Whitney’s daughter-in-law, Gertrude Vanderbilt, for example, decided to devote her wealth to the public promotion of modern music and art in the inter-war years. The Whitney Museum of American Art is her legacy. Giving to charitable foundations and universities reached new records in the decades after the Second World War.
Luxury has evolved throughout history, partly because of changes in financial fortunes but also because of changing value systems and cultural contexts. Luxury can be used as a sign of distinction, to demonstrate one’s superior status and preserve a distance from the many. But in global capitalism, luxury cannot be all exclusive. It is a commodity, too. LVMH and other luxury brands would not exist otherwise.
Luxury goods are also about belonging, especially to the many millions in Asia for whom branded handbags and accessories are physical signs that one belongs to a global class of stylish consumers.
At the same time, we continue to find highly provincial cultures of luxury alongside the global jet-set that tends to get all the attention in the media. Take the German multi-millionaire Oliver Berking, for example. His family has made silver cutlery since 1874 which he sells to the rich across the world. His own life and leisure, however, remains rooted in his home town, Flensburg, where he is a member of the local Rotary club and spends his time restoring and sailing a classic wooden sail-boat, at 20 metres a far cry from the luxury yachts that cruise the Med and the Bermudas.
The seventeenth and eighteenth centuries were much more inviting to possessions than previous eras. They provided the oxygen for modern consumer culture. But the lure of material objects does not mean that all wealth became fixated on their acquisition. Charity, legacy and fulfilment continued to rival the ostentatious luxury of goods. At a time when inequality is returning to the level associated with the “gilded age”, over a century ago, it is worth remembering the variety of riches in the past.
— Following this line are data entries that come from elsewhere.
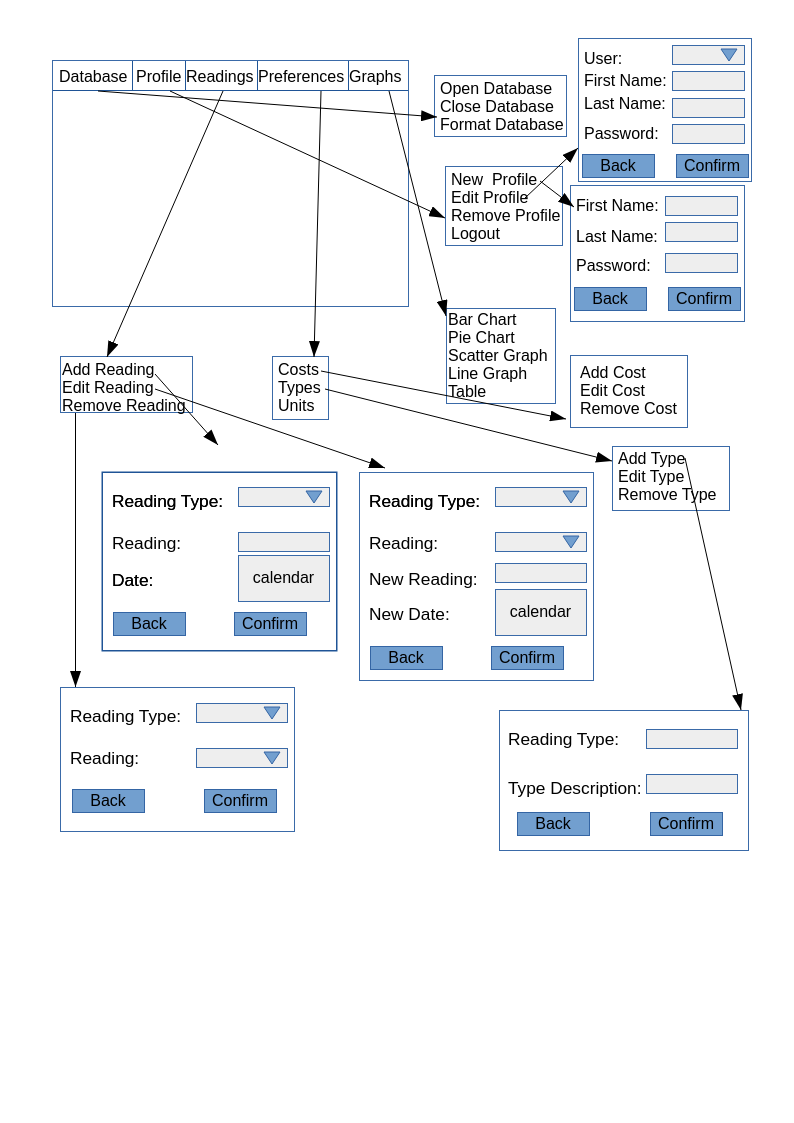
<!DOCTYPE html>
<html lang="en">
<head>
<meta charset="utf-8">
<title>Menu and form flow</title>
<style>
:root {
  --outline: #3a6aa8;
  --outline-strong: #1f5496;
  --button: #729fcf;
  --button-edge: #3465a4;
  --field: #eeeeee;
  --ink: #000;
}
* { box-sizing: border-box; margin: 0; padding: 0; }
html, body { width: 794px; height: 1123px; overflow: hidden; }
body {
  background: #fff; color: var(--ink);
  font: 16px/18px "Liberation Sans", Arial, sans-serif;
}
.diagram { position: relative; width: 794px; height: 1123px; overflow: hidden; }
.symbols { position: absolute; left: 0; top: 0; }
.node { position: absolute; border: 1px solid var(--outline); white-space: nowrap; }

.tabs { display: grid; grid-template-columns: 79px 53px 72px 91px 60px; height: 30px; list-style: none; border-bottom: 1px solid var(--outline-strong); }
.tabs li { padding-top: 7px; border-left: 1px solid var(--outline-strong); }
.tabs li:first-child { border-left: 0; padding-left: 6px; }
.tabs li:nth-child(2) { padding-left: 3px; }

.menu { list-style: none; }
.menu li { white-space: pre; }

.form { display: flex; flex-direction: column; --label: 88px; --width: 73px; --inset: 5px; }
.form.large { --label: 126px; --width: 92px; --inset: 9px; }
.form.large .label { font-size: 17.3px; }
.form.strong { border-color: var(--outline-strong); box-shadow: 0 0 0 .5px var(--outline-strong); }
.row { display: grid; grid-template-columns: var(--label) var(--width); align-items: center; margin-top: var(--gap); padding-left: var(--inset); }
.label { position: relative; top: var(--shift, 0); }
.dense { text-shadow: 0 0 .6px var(--ink); }
.field { display: flex; align-items: center; justify-content: flex-end; height: 20px; padding-right: 7px; background: var(--field); border: 1px solid var(--outline); }
.field svg { width: 16px; height: 12px; overflow: visible; }
.calendar { height: 47px; justify-content: center; padding: 0 1px 2px 0; }
.actions { display: flex; gap: var(--split); margin-top: var(--gap); padding-left: var(--start); }
.button { width: 73px; height: 24px; padding-right: 1px; line-height: 22px; text-align: center; background: var(--button); border: 1px solid var(--button-edge); }
.connectors { position: absolute; left: 0; top: 0; }
</style>
</head>
<body><main class="diagram">

<svg class="symbols" width="0" height="0" aria-hidden="true">
  <defs>
    <polygon id="chevron" points="0,0 16,0 8,12" fill="#729fcf" stroke="#3465a4"/>
  </defs>
</svg>

<nav class="node" style="left:52px;top:60px;width:357px;height:247px">
  <ul class="tabs"><li>Database</li><li>Profile</li><li>Readings</li><li>Preferences</li><li>Graphs</li></ul>
</nav>

<ul class="node menu" style="left:434px;top:75px;width:133px;height:62px;padding:4px 0 0 5px"><li>Open Database</li><li>Close Database</li><li>Format Database</li></ul>
<ul class="node menu" style="left:445px;top:166px;width:118px;height:80px;padding:4px 0 0 5px"><li>New  Profile</li><li>Edit Profile</li><li>Remove Profile</li><li>Logout</li></ul>
<ul class="node menu" style="left:446px;top:308px;width:110px;height:96px;padding:2px 0 0 1px"><li>Bar Chart</li><li>Pie Chart</li><li>Scatter Graph</li><li>Line Graph</li><li>Table</li></ul>
<ul class="node menu" style="left:60px;top:356px;width:133px;height:57px;padding:4px 0 0 1px"><li>Add Reading</li><li>Edit Reading</li><li>Remove Reading</li></ul>
<ul class="node menu" style="left:272px;top:356px;width:57px;height:64px;padding:4px 0 0 5px"><li>Costs</li><li>Types</li><li>Units</li></ul>
<ul class="node menu" style="left:570px;top:355px;width:118px;height:73px;padding:8px 0 0 9px"><li>Add Cost</li><li>Edit Cost</li><li>Remove Cost</li></ul>
<ul class="node menu" style="left:612px;top:446px;width:118px;height:65px;padding:3px 0 0 5px"><li>Add Type</li><li>Edit Type</li><li>Remove Type</li></ul>

<section class="node form" aria-label="Edit profile" style="left:578px;top:38px;width:174px;height:144px">
  <div class="row" style="--gap:6px;--shift:4px"><span class="label">User:</span><span class="field"><svg viewBox="0 0 16 12"><use href="#chevron"/></svg></span></div>
  <div class="row" style="--gap:6px"><span class="label">First Name:</span><span class="field"></span></div>
  <div class="row" style="--gap:7px;--shift:-4px"><span class="label">Last Name:</span><span class="field"></span></div>
  <div class="row" style="--gap:6px"><span class="label">Password:</span><span class="field"></span></div>
  <div class="actions" style="--gap:10px;--start:3px;--split:21px"><span class="button">Back</span><span class="button">Confirm</span></div>
</section>

<section class="node form" aria-label="New profile" style="left:570px;top:185px;width:175px;height:137px;--label:89px">
  <div class="row" style="--gap:10px"><span class="label">First Name:</span><span class="field"></span></div>
  <div class="row" style="--gap:6px;--shift:5px"><span class="label">Last Name:</span><span class="field"></span></div>
  <div class="row" style="--gap:11px;--shift:3px"><span class="label">Password:</span><span class="field"></span></div>
  <div class="actions" style="--gap:14px;--start:3px;--split:21px"><span class="button">Back</span><span class="button">Confirm</span></div>
</section>

<section class="node form large strong" aria-label="Add reading" style="left:102px;top:472px;width:235px;height:179px">
  <div class="row" style="--gap:14px;--shift:4px"><span class="label dense">Reading Type:</span><span class="field"><svg viewBox="0 0 16 12"><use href="#chevron"/></svg></span></div>
  <div class="row" style="--gap:25px;--shift:1px"><span class="label">Reading:</span><span class="field"></span></div>
  <div class="row" style="--gap:3px;--shift:1px"><span class="label dense">Date:</span><span class="field calendar">calendar</span></div>
  <div class="actions" style="--gap:10px;--start:10px;--split:48px"><span class="button">Back</span><span class="button">Confirm</span></div>
</section>

<section class="node form large" aria-label="Edit reading" style="left:359px;top:472px;width:235px;height:209px">
  <div class="row" style="--gap:14px;--shift:4px"><span class="label dense">Reading Type:</span><span class="field"><svg viewBox="0 0 16 12"><use href="#chevron"/></svg></span></div>
  <div class="row" style="--gap:25px;--shift:1px"><span class="label">Reading:</span><span class="field"><svg viewBox="0 0 16 12"><use href="#chevron"/></svg></span></div>
  <div class="row" style="--gap:11px;--shift:6px"><span class="label">New Reading:</span><span class="field"></span></div>
  <div class="row" style="--gap:6px;--shift:1px"><span class="label">New Date:</span><span class="field calendar">calendar</span></div>
  <div class="actions" style="--gap:10px;--start:10px;--split:48px"><span class="button">Back</span><span class="button">Confirm</span></div>
</section>

<section class="node form large" aria-label="Remove reading" style="left:60px;top:687px;width:235px;height:145px">
  <div class="row" style="--gap:15px;--shift:3px"><span class="label">Reading Type:</span><span class="field"><svg viewBox="0 0 16 12"><use href="#chevron"/></svg></span></div>
  <div class="row" style="--gap:25px"><span class="label">Reading:</span><span class="field"><svg viewBox="0 0 16 12"><use href="#chevron"/></svg></span></div>
  <div class="actions" style="--gap:21px;--start:11px;--split:59px"><span class="button">Back</span><span class="button">Confirm</span></div>
</section>

<section class="node form large" aria-label="Add type" style="left:499px;top:710px;width:250px;height:141px;--label:138px;--inset:8px">
  <div class="row" style="--gap:18px"><span class="label">Reading Type:</span><span class="field"></span></div>
  <div class="row" style="--gap:25px;--shift:4px"><span class="label">Type Description:</span><span class="field"></span></div>
  <div class="actions" style="--gap:18px;--start:17px;--split:60px"><span class="button">Back</span><span class="button">Confirm</span></div>
</section>

<svg class="connectors" width="794" height="1123" viewBox="0 0 794 1123" aria-hidden="true">
  <defs>
    <marker id="arrowhead" markerUnits="userSpaceOnUse" markerWidth="16" markerHeight="11" refX="16" refY="5.5" orient="auto"><polygon points="0,0 16,5.5 0,11" stroke="none"/></marker>
  </defs>
  <g stroke="#000" marker-end="url(#arrowhead)">
    <line x1="98" y1="91" x2="437" y2="117"/>
    <line x1="170" y1="91" x2="445" y2="218"/>
    <line x1="223" y1="91" x2="107" y2="357"/>
    <line x1="321" y1="91" x2="314" y2="357"/>
    <line x1="389" y1="91" x2="446" y2="316"/>
    <line x1="525" y1="198" x2="578" y2="148"/>
    <line x1="540" y1="181" x2="574" y2="207"/>
    <line x1="155" y1="374" x2="218" y2="445"/>
    <line x1="155" y1="389" x2="385" y2="468"/>
    <line x1="75.5" y1="413" x2="75.5" y2="687"/>
    <line x1="321" y1="371" x2="566" y2="419"/>
    <line x1="325" y1="389" x2="612" y2="461"/>
    <line x1="685" y1="458" x2="741" y2="710"/>
  </g>
</svg>

</main></body>
</html>
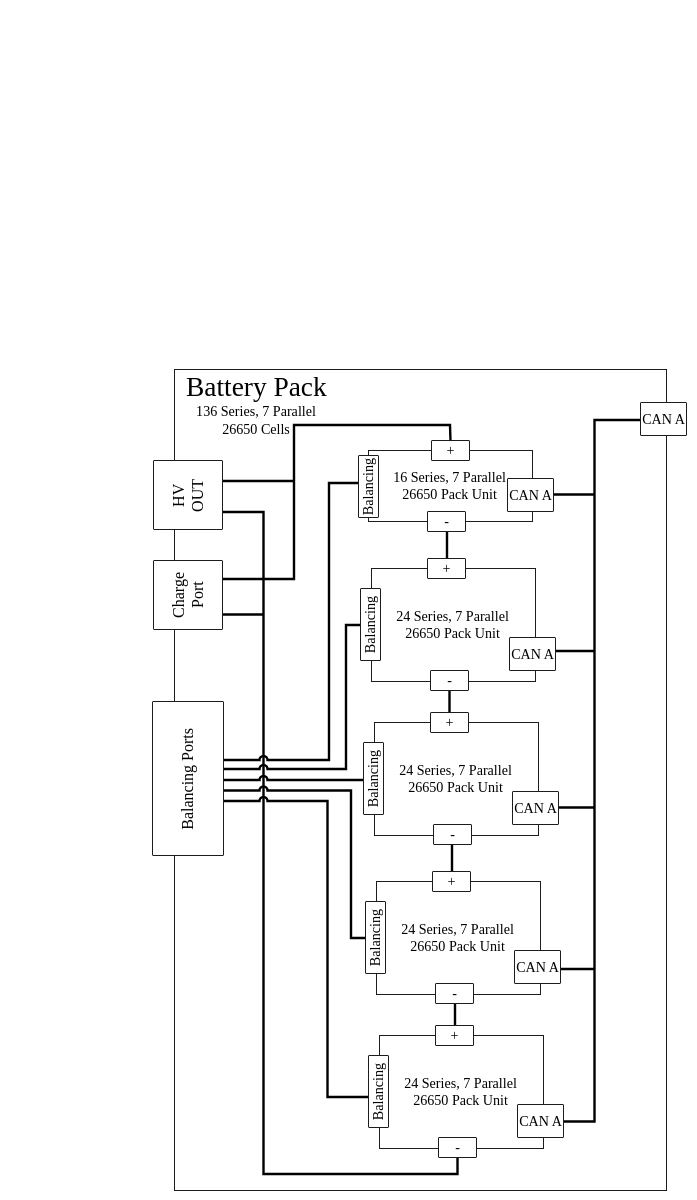
<!DOCTYPE html>
<html lang="en">
<head>
<meta charset="utf-8">
<title>Battery Pack</title>
<style>
:root { --paper: #fff; --ink: #000; --outline: #1c1c1c; }
* { box-sizing: border-box; margin: 0; padding: 0; }
html, body { width: 697px; height: 1200px; overflow: hidden; background: var(--paper); }
body { font: 14.1px/17px "Liberation Serif", serif; color: var(--ink); }
.diagram { position: relative; width: 697px; height: 1200px; overflow: hidden; }
.enclosure, .box, .unit, .wires, .heading { position: absolute; }
.enclosure { left: 173.5px; top: 368.5px; width: 493px; height: 822px; border: 1px solid var(--outline); }
.box, .unit {
  display: flex; align-items: center; justify-content: center;
  text-align: center; white-space: nowrap;
  background: var(--paper); border: 1px solid var(--outline);
}
.box { border-radius: 1px; }
.wires { left: 0; top: 0; fill: none; stroke: var(--ink); stroke-width: 2.4; }
.heading { left: 186px; top: 371px; width: 141px; }
.heading h1 { font-size: 27.4px; font-weight: 400; line-height: 32px; white-space: nowrap; }
.heading p { width: 140px; text-align: center; line-height: 17.5px; }
.upright { writing-mode: vertical-rl; transform: rotate(180deg); }
.port { font-size: 16px; line-height: 18.5px; }
.hv { left: 153px; top: 460px; width: 70px; height: 70px; }
.charge { left: 153px; top: 560px; width: 70px; height: 70px; }
.balancing-ports { left: 152px; top: 701px; width: 72px; height: 155px; }
.can { width: 47px; height: 34px; }
.can-out { left: 640px; top: 402px; }
.unit { width: 165px; height: 114px; }
.unit > p { position: relative; left: -1px; }
.unit .plus { left: 55px; top: -11px; width: 39px; height: 21px; }
.unit .minus { left: 58px; top: 101px; width: 39px; height: 21px; }
.unit .balancing { left: -12px; top: 19px; width: 21px; height: 73px; }
.unit .can { left: 137px; top: 68px; }
.unit.small { height: 72px; }
.small .plus { left: 62px; }
.small .minus { top: 60px; }
.small .balancing { left: -11px; top: 4px; height: 63px; }
.small .can { left: 138px; top: 27px; }
.unit-1 { left: 368px; top: 450px; }
.unit-2 { left: 371px; top: 568px; }
.unit-3 { left: 374px; top: 722px; }
.unit-4 { left: 376px; top: 881px; }
.unit-5 { left: 379px; top: 1035px; }
</style>
</head>
<body>
<main class="diagram">
  <div class="enclosure"></div>

  <svg class="wires" width="697" height="1200" viewBox="0 0 697 1200" aria-hidden="true">
    <g id="high-voltage">
      <path d="M223 481H294M223 579H294V425H450L450.5 441"/>
      <path d="M223 512H263.5V1174H457.5V1158M223 614.5H263.5"/>
    </g>
    <g id="series-links">
      <path d="M447 531V559M449.5 690V713M452 845V872M455 1004V1026"/>
    </g>
    <g id="balancing-lines">
      <path d="M223 760H259.5a4 4 0 0 1 8 0H329V483H359"/>
      <path d="M223 769H259.5a4 4 0 0 1 8 0H346V625H361"/>
      <path d="M223 780H259.5a4 4 0 0 1 8 0H364"/>
      <path d="M223 790.5H259.5a4 4 0 0 1 8 0H351V938H366"/>
      <path d="M223 801H259.5a4 4 0 0 1 8 0H327.5V1097H369"/>
    </g>
    <g id="can-bus">
      <path d="M641 420H594.5V1121.5H563M553 494.5H594.5M555 651H594.5M558 807.5H594.5M560 969H594.5"/>
    </g>
  </svg>

  <header class="heading">
    <h1>Battery Pack</h1>
    <p>136 Series, 7 Parallel<br>26650 Cells</p>
  </header>

  <div class="box port hv"><span class="upright">HV<br>OUT</span></div>
  <div class="box port charge"><span class="upright">Charge<br>Port</span></div>
  <div class="box port balancing-ports"><span class="upright">Balancing Ports</span></div>
  <div class="box can can-out">CAN A</div>

  <section class="unit small unit-1">
    <p>16 Series, 7 Parallel<br>26650 Pack Unit</p>
    <div class="box plus">+</div>
    <div class="box minus">-</div>
    <div class="box balancing"><span class="upright">Balancing</span></div>
    <div class="box can">CAN A</div>
  </section>

  <section class="unit unit-2">
    <p>24 Series, 7 Parallel<br>26650 Pack Unit</p>
    <div class="box plus">+</div>
    <div class="box minus">-</div>
    <div class="box balancing"><span class="upright">Balancing</span></div>
    <div class="box can">CAN A</div>
  </section>

  <section class="unit unit-3">
    <p>24 Series, 7 Parallel<br>26650 Pack Unit</p>
    <div class="box plus">+</div>
    <div class="box minus">-</div>
    <div class="box balancing"><span class="upright">Balancing</span></div>
    <div class="box can">CAN A</div>
  </section>

  <section class="unit unit-4">
    <p>24 Series, 7 Parallel<br>26650 Pack Unit</p>
    <div class="box plus">+</div>
    <div class="box minus">-</div>
    <div class="box balancing"><span class="upright">Balancing</span></div>
    <div class="box can">CAN A</div>
  </section>

  <section class="unit unit-5">
    <p>24 Series, 7 Parallel<br>26650 Pack Unit</p>
    <div class="box plus">+</div>
    <div class="box minus">-</div>
    <div class="box balancing"><span class="upright">Balancing</span></div>
    <div class="box can">CAN A</div>
  </section>
</main>
</body>
</html>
Frank Trentmann is the author of Empire of Things: How We Became a World of Consumers, from the Fifteenth Century to the Twenty-First (UK: Allen Lane/Penguin; US: HarperCollins, 2016)